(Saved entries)
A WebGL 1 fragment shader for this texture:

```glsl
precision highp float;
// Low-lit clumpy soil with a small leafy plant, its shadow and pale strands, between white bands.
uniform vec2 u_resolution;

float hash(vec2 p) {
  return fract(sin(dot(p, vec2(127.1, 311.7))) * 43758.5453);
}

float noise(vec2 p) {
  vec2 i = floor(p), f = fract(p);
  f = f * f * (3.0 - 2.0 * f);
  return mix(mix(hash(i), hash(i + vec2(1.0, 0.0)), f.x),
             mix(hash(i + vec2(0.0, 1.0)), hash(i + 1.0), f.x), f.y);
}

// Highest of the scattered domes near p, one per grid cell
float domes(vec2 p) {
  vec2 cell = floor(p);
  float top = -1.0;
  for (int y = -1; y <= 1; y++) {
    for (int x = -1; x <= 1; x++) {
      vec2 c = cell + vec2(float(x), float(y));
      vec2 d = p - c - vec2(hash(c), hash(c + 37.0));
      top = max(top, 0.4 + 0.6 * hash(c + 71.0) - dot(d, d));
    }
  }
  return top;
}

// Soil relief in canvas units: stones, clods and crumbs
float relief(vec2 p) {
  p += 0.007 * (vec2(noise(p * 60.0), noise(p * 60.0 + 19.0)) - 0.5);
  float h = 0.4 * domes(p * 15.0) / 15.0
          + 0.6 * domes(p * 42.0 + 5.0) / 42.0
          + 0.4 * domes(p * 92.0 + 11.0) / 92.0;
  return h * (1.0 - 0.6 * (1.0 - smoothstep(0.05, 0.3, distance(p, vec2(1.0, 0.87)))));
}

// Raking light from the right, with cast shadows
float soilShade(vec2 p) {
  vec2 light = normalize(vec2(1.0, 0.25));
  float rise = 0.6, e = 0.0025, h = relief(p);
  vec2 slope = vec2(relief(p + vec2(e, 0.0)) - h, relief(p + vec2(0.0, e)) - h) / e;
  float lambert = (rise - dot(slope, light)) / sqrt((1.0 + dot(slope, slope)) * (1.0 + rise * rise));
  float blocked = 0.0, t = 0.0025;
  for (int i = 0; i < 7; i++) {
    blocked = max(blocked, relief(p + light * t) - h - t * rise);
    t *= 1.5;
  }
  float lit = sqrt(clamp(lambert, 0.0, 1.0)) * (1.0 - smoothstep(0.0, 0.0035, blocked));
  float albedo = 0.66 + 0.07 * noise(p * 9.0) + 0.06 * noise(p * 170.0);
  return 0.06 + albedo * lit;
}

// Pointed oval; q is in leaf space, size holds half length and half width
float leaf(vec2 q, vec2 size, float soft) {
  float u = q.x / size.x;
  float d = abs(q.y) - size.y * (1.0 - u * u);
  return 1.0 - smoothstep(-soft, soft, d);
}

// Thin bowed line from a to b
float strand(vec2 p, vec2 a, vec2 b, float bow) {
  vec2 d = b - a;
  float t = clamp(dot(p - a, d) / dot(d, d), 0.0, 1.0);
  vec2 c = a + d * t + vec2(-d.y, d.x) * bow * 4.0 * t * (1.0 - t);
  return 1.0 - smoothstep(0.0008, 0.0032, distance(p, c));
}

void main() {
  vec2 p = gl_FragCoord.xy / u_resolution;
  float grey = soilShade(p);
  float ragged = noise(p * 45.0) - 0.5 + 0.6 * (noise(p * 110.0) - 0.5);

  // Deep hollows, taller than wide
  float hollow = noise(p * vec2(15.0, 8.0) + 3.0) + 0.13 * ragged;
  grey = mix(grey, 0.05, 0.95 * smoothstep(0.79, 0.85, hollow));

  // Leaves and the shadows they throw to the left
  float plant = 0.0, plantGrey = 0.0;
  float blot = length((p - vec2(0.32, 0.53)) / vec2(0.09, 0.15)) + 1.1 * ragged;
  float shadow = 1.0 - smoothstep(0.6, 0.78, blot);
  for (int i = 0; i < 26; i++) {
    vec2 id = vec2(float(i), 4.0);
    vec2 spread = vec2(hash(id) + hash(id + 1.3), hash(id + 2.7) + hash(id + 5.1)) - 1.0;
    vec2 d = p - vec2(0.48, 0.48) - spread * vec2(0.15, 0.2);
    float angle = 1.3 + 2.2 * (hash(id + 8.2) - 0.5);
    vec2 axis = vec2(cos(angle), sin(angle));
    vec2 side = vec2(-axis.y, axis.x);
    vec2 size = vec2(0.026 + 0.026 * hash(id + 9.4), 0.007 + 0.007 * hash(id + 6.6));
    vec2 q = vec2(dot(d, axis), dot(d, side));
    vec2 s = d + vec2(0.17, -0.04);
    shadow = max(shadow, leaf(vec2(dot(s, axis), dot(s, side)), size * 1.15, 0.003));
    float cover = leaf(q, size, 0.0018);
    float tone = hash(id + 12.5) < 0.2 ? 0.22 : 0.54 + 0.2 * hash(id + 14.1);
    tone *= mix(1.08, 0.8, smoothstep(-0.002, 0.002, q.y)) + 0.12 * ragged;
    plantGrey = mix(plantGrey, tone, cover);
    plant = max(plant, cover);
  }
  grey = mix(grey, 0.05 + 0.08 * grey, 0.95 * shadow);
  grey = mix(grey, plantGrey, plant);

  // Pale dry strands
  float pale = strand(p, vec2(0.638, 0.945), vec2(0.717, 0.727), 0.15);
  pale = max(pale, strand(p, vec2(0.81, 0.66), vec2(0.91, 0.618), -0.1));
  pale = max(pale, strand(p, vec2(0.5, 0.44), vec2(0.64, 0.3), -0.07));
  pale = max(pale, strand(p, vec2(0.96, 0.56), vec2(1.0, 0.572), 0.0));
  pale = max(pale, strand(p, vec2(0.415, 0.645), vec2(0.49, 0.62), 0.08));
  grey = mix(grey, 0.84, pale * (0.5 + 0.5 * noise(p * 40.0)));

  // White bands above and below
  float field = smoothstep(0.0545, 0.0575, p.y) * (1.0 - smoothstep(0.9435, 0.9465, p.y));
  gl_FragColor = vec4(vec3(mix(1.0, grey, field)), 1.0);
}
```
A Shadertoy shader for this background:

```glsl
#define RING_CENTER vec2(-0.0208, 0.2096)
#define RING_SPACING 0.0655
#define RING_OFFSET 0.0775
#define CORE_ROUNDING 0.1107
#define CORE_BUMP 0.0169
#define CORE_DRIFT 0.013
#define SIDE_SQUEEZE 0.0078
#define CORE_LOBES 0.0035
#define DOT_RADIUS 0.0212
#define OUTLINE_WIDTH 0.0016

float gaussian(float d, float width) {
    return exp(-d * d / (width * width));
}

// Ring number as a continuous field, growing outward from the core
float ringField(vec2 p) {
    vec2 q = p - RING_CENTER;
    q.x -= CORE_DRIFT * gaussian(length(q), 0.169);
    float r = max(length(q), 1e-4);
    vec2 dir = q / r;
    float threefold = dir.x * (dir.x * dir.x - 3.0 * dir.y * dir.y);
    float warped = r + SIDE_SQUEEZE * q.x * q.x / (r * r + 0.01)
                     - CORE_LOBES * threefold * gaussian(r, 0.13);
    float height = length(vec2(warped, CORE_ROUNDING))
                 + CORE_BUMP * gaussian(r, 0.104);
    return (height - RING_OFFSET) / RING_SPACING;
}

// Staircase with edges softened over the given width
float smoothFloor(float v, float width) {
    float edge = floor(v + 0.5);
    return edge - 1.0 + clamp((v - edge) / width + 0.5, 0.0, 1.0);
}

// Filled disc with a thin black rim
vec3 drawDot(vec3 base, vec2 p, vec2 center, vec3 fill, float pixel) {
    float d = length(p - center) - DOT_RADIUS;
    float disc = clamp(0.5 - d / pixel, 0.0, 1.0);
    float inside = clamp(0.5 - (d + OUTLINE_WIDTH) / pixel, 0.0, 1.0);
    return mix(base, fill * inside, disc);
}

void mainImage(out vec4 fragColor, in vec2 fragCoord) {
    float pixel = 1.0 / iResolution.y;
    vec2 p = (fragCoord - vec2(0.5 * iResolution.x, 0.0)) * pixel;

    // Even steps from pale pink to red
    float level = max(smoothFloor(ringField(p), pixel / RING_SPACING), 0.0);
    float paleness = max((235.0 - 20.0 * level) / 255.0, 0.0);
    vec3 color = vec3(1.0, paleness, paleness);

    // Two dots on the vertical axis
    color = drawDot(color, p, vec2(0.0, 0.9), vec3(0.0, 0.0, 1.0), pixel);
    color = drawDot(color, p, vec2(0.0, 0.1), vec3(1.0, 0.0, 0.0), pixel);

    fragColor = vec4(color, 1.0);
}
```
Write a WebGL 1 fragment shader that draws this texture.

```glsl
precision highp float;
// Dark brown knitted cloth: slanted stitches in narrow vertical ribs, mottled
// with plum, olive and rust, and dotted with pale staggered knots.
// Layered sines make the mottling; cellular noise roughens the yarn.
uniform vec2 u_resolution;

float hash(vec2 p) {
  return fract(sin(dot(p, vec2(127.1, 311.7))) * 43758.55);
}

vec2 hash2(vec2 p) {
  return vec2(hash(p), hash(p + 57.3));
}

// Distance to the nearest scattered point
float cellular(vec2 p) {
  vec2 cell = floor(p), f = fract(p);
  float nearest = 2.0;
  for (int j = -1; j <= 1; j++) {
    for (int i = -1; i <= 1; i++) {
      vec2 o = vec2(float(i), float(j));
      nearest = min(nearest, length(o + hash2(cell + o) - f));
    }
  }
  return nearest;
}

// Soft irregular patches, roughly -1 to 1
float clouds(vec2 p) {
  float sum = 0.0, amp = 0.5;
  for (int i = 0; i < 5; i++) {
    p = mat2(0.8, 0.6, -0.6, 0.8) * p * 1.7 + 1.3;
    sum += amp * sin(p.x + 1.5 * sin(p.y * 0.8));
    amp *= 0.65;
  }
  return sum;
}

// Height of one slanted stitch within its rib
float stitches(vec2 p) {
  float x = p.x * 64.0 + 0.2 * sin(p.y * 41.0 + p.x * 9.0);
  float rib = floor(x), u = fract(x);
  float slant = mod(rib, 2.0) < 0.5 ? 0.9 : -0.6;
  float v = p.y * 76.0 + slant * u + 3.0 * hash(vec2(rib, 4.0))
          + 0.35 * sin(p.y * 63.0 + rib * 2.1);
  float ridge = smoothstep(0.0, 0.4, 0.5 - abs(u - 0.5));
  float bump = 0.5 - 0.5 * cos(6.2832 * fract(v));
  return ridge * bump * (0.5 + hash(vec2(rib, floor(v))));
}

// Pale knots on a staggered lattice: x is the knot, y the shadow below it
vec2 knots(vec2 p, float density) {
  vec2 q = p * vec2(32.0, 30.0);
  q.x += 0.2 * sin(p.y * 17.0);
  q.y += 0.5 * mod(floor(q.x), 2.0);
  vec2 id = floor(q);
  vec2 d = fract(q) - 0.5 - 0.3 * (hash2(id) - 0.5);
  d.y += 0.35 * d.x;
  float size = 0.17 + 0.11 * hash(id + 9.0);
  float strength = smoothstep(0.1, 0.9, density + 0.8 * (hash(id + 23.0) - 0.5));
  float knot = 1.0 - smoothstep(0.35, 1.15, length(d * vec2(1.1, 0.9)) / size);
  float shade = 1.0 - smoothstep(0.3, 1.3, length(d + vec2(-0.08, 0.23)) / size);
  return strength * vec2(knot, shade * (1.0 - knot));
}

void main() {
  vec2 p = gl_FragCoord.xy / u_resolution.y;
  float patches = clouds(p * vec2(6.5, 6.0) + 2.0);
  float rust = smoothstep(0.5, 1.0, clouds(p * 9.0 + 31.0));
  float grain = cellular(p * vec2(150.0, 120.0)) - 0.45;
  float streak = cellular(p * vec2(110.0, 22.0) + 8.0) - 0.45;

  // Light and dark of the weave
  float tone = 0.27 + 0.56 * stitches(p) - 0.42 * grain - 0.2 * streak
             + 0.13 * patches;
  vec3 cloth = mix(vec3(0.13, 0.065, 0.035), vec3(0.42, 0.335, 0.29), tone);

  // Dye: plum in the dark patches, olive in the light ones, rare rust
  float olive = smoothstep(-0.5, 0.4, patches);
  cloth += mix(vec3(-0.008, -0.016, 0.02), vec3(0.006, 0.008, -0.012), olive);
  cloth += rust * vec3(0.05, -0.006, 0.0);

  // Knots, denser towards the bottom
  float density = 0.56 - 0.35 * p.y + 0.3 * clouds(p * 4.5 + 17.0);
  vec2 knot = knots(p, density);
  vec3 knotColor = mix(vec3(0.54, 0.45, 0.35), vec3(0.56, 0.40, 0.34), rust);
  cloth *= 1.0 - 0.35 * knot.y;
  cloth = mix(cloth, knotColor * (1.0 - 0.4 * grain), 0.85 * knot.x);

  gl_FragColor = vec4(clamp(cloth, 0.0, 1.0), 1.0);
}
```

WHAT IS NEEDED
Where a line of the entries contains the word "pixel", count it, then state the total and nothing else.

EXERCISE ANSWER
8